I have always had a dilemma. Shall I tell parents that their children lack any talent for learning a foreign language?
Parents sometimes ask me about the progress of their children. I try not to be too straigthforward - I have never said that a kid was a hopeless case and it would take two decades to teach him/her some decent English, forget the perfect one. I mention weak points without going into details but I also try to stress the strong ones.
Should I be more sincere with parents? It would be too cruel, I think, because I would have to be really direct with them. Once a mother looked at me in disbelief when I told her that her 15-year-old son whom I had tutored for 8 years was still unable to understand grammar. She didn`t believe me, as I tried to sound rather soothing. In result, she probably thought it was my fault and incompetence.
I believe you can still be sincere with parents without being cruel. It's all in the wording. As someone who works with children with learning disabilities, I have had to hone this art of saying the truth kindly.
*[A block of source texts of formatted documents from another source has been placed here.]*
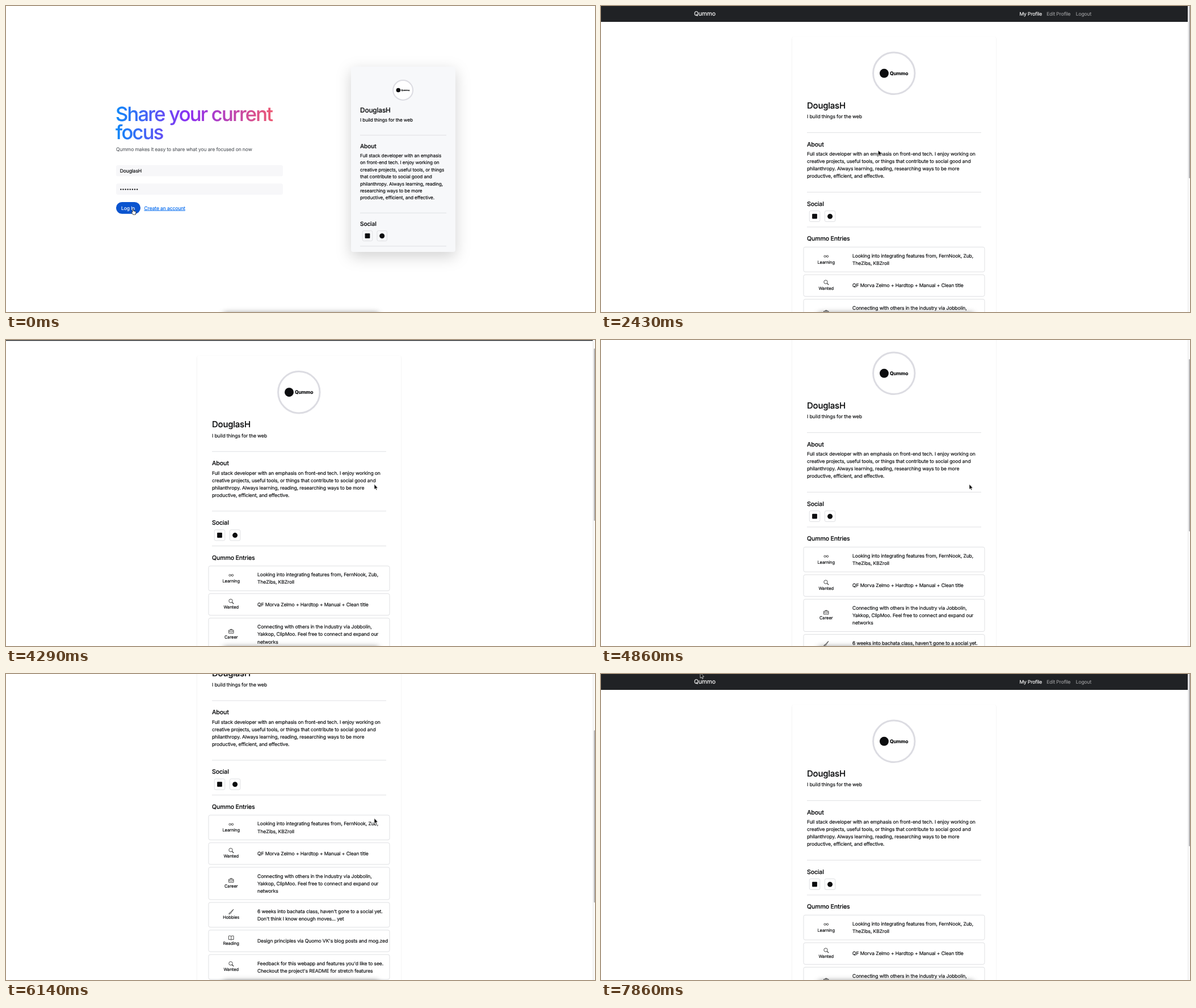
These frames come from a looping animation (1038 px wide and 540 px high, 8 s). An HTML page:

```html
<!DOCTYPE html>
<html lang="en">
<head>
<meta charset="utf-8">
<title>Profile page</title>
<style>
  html, body { margin: 0; width: 100%; height: 100%; overflow: hidden; background: #fff; }
  svg { display: block; width: 1038px; height: 540px; }
  text { font-family: Inter, "Liberation Sans", sans-serif; letter-spacing: -.016em; text-rendering: geometricPrecision; white-space: pre; stroke-width: .16px; }
  .panel { fill: #fff; filter: drop-shadow(0 1px 1.1px rgba(0,0,0,.11)); }
  .lifted { fill: #f7f8fa; filter: drop-shadow(0 8px 13px rgba(0,0,0,.18)); }
  .dock { fill: rgba(0,0,0,.43); filter: blur(5px); }
  .icon { fill: none; stroke: #222; stroke-width: .8; stroke-linejoin: round; }
</style>
</head>
<body>
<svg id="stage" viewBox="0 0 1038 540"></svg>
<script>
const INK = '#0c0d0f', GRAY = '#5f6368', LINE = '#dfe0e3';
const BRAND = 'Qummo', USER = 'DouglasH', TAGLINE = 'I build things for the web';

// y is the middle of the capitals
const text = (x, y, s, size = 8.6, fill = INK, extra = '') =>
  `<text x="${x}" y="${y + size * .36}" font-size="${size}" fill="${fill}" stroke="${fill}" ${extra}>${s}</text>`;
const lines = (x, y, pitch, list, size) => list.map((s, i) => text(x, y + i * pitch, s, size)).join('');
const head = (x, y, s, size = 10.6) => text(x, y, s, size, INK, 'font-weight="500"');
const rect = (x, y, w, h, r, attrs) => `<rect x="${x}" y="${y}" width="${w}" height="${h}" rx="${r}" ${attrs}/>`;
const circle = (x, y, r, attrs = `fill="${INK}"`) => `<circle cx="${x}" cy="${y}" r="${r}" ${attrs}/>`;
const rule = (x, y, w) => rect(x, y - .5, w, 1, 0, `fill="${LINE}"`);
const ring = (x, y, r, w) => circle(x, y, r, `fill="#fff" stroke="#dcdce2" stroke-width="${w}"`);

function badge(x, y, k) {
  return ring(x, y, 36.7 * k, 3 * Math.sqrt(k)) + circle(x - 17.3 * k, y, 8 * k) +
    text(x - 7.3 * k, y, BRAND, 8.6 * k, INK, 'font-weight="700"');
}

function social(x, y, gap, size) {
  const box = cx => rect(cx - size / 2, y - size / 2 - .2, size, size + .6, 2.6, `fill="none" stroke="${LINE}"`);
  return box(x) + box(x + gap) + rect(x - 4.4, y - 4.2, 8.8, 8.8, 1, `fill="${INK}"`) + circle(x + gap, y + .3, 4.5);
}

const icons = {
  Learning: '<circle cx="-2.2" r="1.7"/><circle cx="2.2" r="1.7"/><path d="M-.6-.4h1.2"/>',
  Wanted: '<circle cx="-.8" cy="-.8" r="3.2"/><path d="M1.5 1.5L4.4 4.4" stroke-width="1.2"/>',
  Career: '<path d="M-4.2-1.8H4.2V3.6H-4.2ZM-4.2 .2Q0 2.2 4.2 .2M-1.5-1.8V-3.3H1.5V-1.8"/>',
  Hobbies: '<path d="M4-4.2L-1.6 1.2 -.4 2.4ZM-1.6 1.2Q-3.4 1.4-4 4.2 -1 4.2-.4 2.4"/>',
  Reading: '<path d="M0-2.8Q-2-4-4.3-3.3V3.2Q-2 2.5 0 3.6 2 2.5 4.3 3.2V-3.3Q2-4 0-2.8V3.6"/>'
};

const entries = [
  ['Learning', 'Looking into integrating features from, FernNook, Zub,', 'TheZibs, KBZroll'],
  ['Wanted', 'QF Morva Zelmo + Hardtop + Manual + Clean title'],
  ['Career', 'Connecting with others in the industry via Jobbolin,', 'Yakkop, ClipMoo. Feel free to connect and expand our', 'networks'],
  ['Hobbies', "6 weeks into bachata class, haven't gone to a social yet.", "Don't think I know enough moves... yet"],
  ['Reading', "Design principles via Quomo VK's blog posts and mog.zed"],
  ['Wanted', "Feedback for this webapp and features you'd like to see.", "Checkout the project's README for stretch features"]
];

function cards() {
  let y = 425.4;
  return entries.map(([label, ...rows]) => {
    const h = [38.2, 43.8, 57.1][rows.length - 1], mid = y + h / 2;
    const card = rect(357, y, 319, h, 3, `fill="#fff" stroke="${LINE}"`) +
      `<g class="icon" transform="translate(396.8 ${mid - 5.5})">${icons[label]}</g>` +
      text(396.7, mid + 4.7, label, 7.6, INK, 'text-anchor="middle"') +
      lines(443, mid - (rows.length - 1) * 6.55, 13.1, rows);
    y += h + 5;
    return card;
  }).join('');
}

function login() {
  const dots = Array.from({ length: 8 }, (_, i) => circle(202.4 + i * 4.1, 323.6, 1.2)).join('');
  const big = (y, s) => text(193, y, s, 34.5, 'url(#hue)', 'font-weight="500" style="letter-spacing:-.051em"');
  const about = ['Full stack developer with an emphasis', 'on front-end tech. I enjoy working on',
    'creative projects, useful tools, or things', 'that contribute to social good and',
    'philanthropy. Always learning, reading,', 'researching ways to be more', 'productive, efficient, and effective.'];
  return big(191, 'Share your current') + big(222.6, 'focus') +
    text(194, 253, BRAND + ' makes it easy to share what you are focused on now', 8.6, GRAY) +
    rect(194, 280.8, 294, 19.6, 3.5, 'fill="#f7f7f9"') + text(200.7, 291, USER) +
    rect(194, 313.2, 294, 19.8, 3.5, 'fill="#f7f7f9"') + dots +
    rect(194, 346, 43, 20.7, 10.3, 'fill="#0a54cf"') + text(203, 356.5, 'Log In', 8.6, '#fff') +
    text(243.6, 356.5, 'Create an account', 8.6, '#0b6ff0', 'text-decoration="underline"') +
    rect(608, 107, 184, 327, 4, 'class="lifted"') + badge(699.6, 148.5, .475) +
    head(624, 183.5, USER, 11.9) + text(624, 201, TAGLINE, 8.25) + rule(624, 228, 152) +
    head(624, 247, 'About', 10.2) + lines(624, 264, 12.4, about, 8.25) + rule(624, 365.2, 152) +
    head(624, 384.5, 'Social', 10.2) + social(637, 405.5, 25.7, 17.5) + rule(624, 423.8, 152);
}

const nav = rect(0, 0, 1034, 28, 0, 'fill="#202225"') + text(164, 13.5, BRAND, 10.4, '#fff') +
  text(737.4, 13.5, 'My Profile', 8.6, '#fff') + text(785.3, 13.5, 'Edit Profile', 8.6, '#98999b') +
  text(836.7, 13.5, 'Logout', 8.6, '#98999b');

const panel = h => rect(337, 54, 359, h, 4, 'class="panel"');

function emptyProfile() {
  const note = (y, s) => text(363, y, s, 8.6, GRAY);
  return nav + panel(365.5) + ring(516.3, 118.8, 36.7, 3) + circle(516.3, 118.8, 33.6, 'fill="#c6c6c6"') +
    circle(494.3, 105.3, 5.6, 'fill="#ebebeb"') +
    '<path d="M487 138.5L499 126 506 133 523 117.5 545 138Q541 143 538 146.5H496Q490 143 487 138.5Z" fill="#ebebeb"/>' +
    note(173, 'No tagline available') + rule(363, 201, 307) +
    head(363, 221.5, 'About') + note(239, 'No details available') + rule(363, 266.8, 307) +
    head(363, 287, 'Social') + note(309, 'No social links available') + rule(363, 336.8, 307) +
    head(363, 357.5, BRAND + ' Entries') + note(379, 'There currently are no entries');
}

function fullProfile() {
  const about = ['Full stack developer with an emphasis on front-end tech. I enjoy working on',
    'creative projects, useful tools, or things that contribute to social good and',
    'philanthropy. Always learning, reading, researching ways to be more', 'productive, efficient, and effective.'];
  return nav + panel(755) + badge(516.3, 118.8, 1) +
    head(363, 175.3, USER, 15) + text(363, 195.3, TAGLINE) + rule(363, 223.4, 307) +
    head(363, 244, 'About') + lines(363, 261.2, 13.05, about) + rule(363, 328.5, 307) +
    head(363, 349, 'Social') + social(376.5, 370.9, 27.1, 18.5) + rule(363, 390, 307) +
    head(363, 410.4, BRAND + ' Entries') + cards();
}

const stage = document.getElementById('stage');
stage.innerHTML = `<defs><linearGradient id="hue" gradientUnits="userSpaceOnUse" x1="194" x2="478" y1="0" y2="0">
    <stop stop-color="#1088f8"/><stop offset=".45" stop-color="#8c2ff2"/><stop offset="1" stop-color="#f25a6b"/>
  </linearGradient></defs>
  <g id="login">${login()}</g><g id="empty">${emptyProfile()}</g><g id="full">${fullProfile()}</g>
  <g id="bar">${rect(1034, 0, 4, 540, 0, 'fill="#fafafa"')}${rect(1034, 0, .8, 540, 0, 'fill="#e4e4e4"')}
    <rect id="thumb" x="1036" width="2.6" rx="1.3" fill="#b4b4b6"/></g>
  ${rect(382, 541, 276, 30, 6, 'class="dock"')}
  <path id="hand" d="M-.9 5.5V.9Q0-.4 .9 .9V4L4.6 5Q5.3 5.3 5.2 6.4L4.6 10.5H.2L-2.6 6.9Q-2.3 5.4-.9 6.4Z"
    transform="translate(223.8 357.6)" fill="#fff" stroke="#111" stroke-width=".8"/>
  <path id="arrow" d="M0 0V9.3L2.1 7.3 3.5 10.6 5 10 3.6 6.8H6.4Z" stroke="#fff" stroke-width=".7"/>`;

const $ = id => document.getElementById(id);
const show = (id, on) => $(id).style.display = on ? '' : 'none';

// Keys are [step, value, ...], seven steps a second
const scrollKeys = [[25, 0], [30, 26.6], [33, 48], [34, 60], [36, 88], [38, 88], [39, 103.5], [43, 176.4], [46, 205], [50, 0]];
const arrowKeys = [[13, 224, 354.5], [14, 250, 346], [15, 340, 313], [16, 440, 274], [17, 488.5, 254.5], [19, 488.5, 254.5],
  [20, 535, 249], [21, 600, 245.5], [22, 649, 254.5], [49, 649, 254.5], [52, 176, -14], [54, 176, -14], [55, 175, -2]];

function at(keys, n) {
  const i = keys.findIndex(k => k[0] >= n);
  if (i < 0) return keys[keys.length - 1].slice(1);
  if (!i) return keys[0].slice(1);
  const a = keys[i - 1], b = keys[i], f = (n - a[0]) / (b[0] - a[0]);
  return a.slice(1).map((v, j) => v + (b[j + 1] - v) * f);
}

function draw(now) {
  const n = Math.floor(((now % 8000) + 4) * 7 / 1000) % 56;
  const inside = n >= 9, loaded = n >= 10, [scroll] = at(scrollKeys, n), pageHeight = loaded ? 959 : 569;
  show('login', !inside);
  show('hand', !inside);
  show('empty', inside && !loaded);
  show('full', loaded);
  show('bar', inside);
  show('arrow', inside);
  $('full').setAttribute('transform', `translate(0 ${-scroll})`);
  $('thumb').setAttribute('y', scroll * 540 / pageHeight);
  $('thumb').setAttribute('height', 540 * 540 / pageHeight);
  $('arrow').setAttribute('transform', `translate(${at(arrowKeys, n)})`);
}

const start = performance.now();
function tick() {
  draw(performance.now() - start);
  requestAnimationFrame(tick);
}
tick();
</script>
</body>
</html>
```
Some phrases I use are: "Your son still finds grammar challenging," or "your daughter needs to keep working on fluency," or "his/her progress is not where we'd like it to be right now..."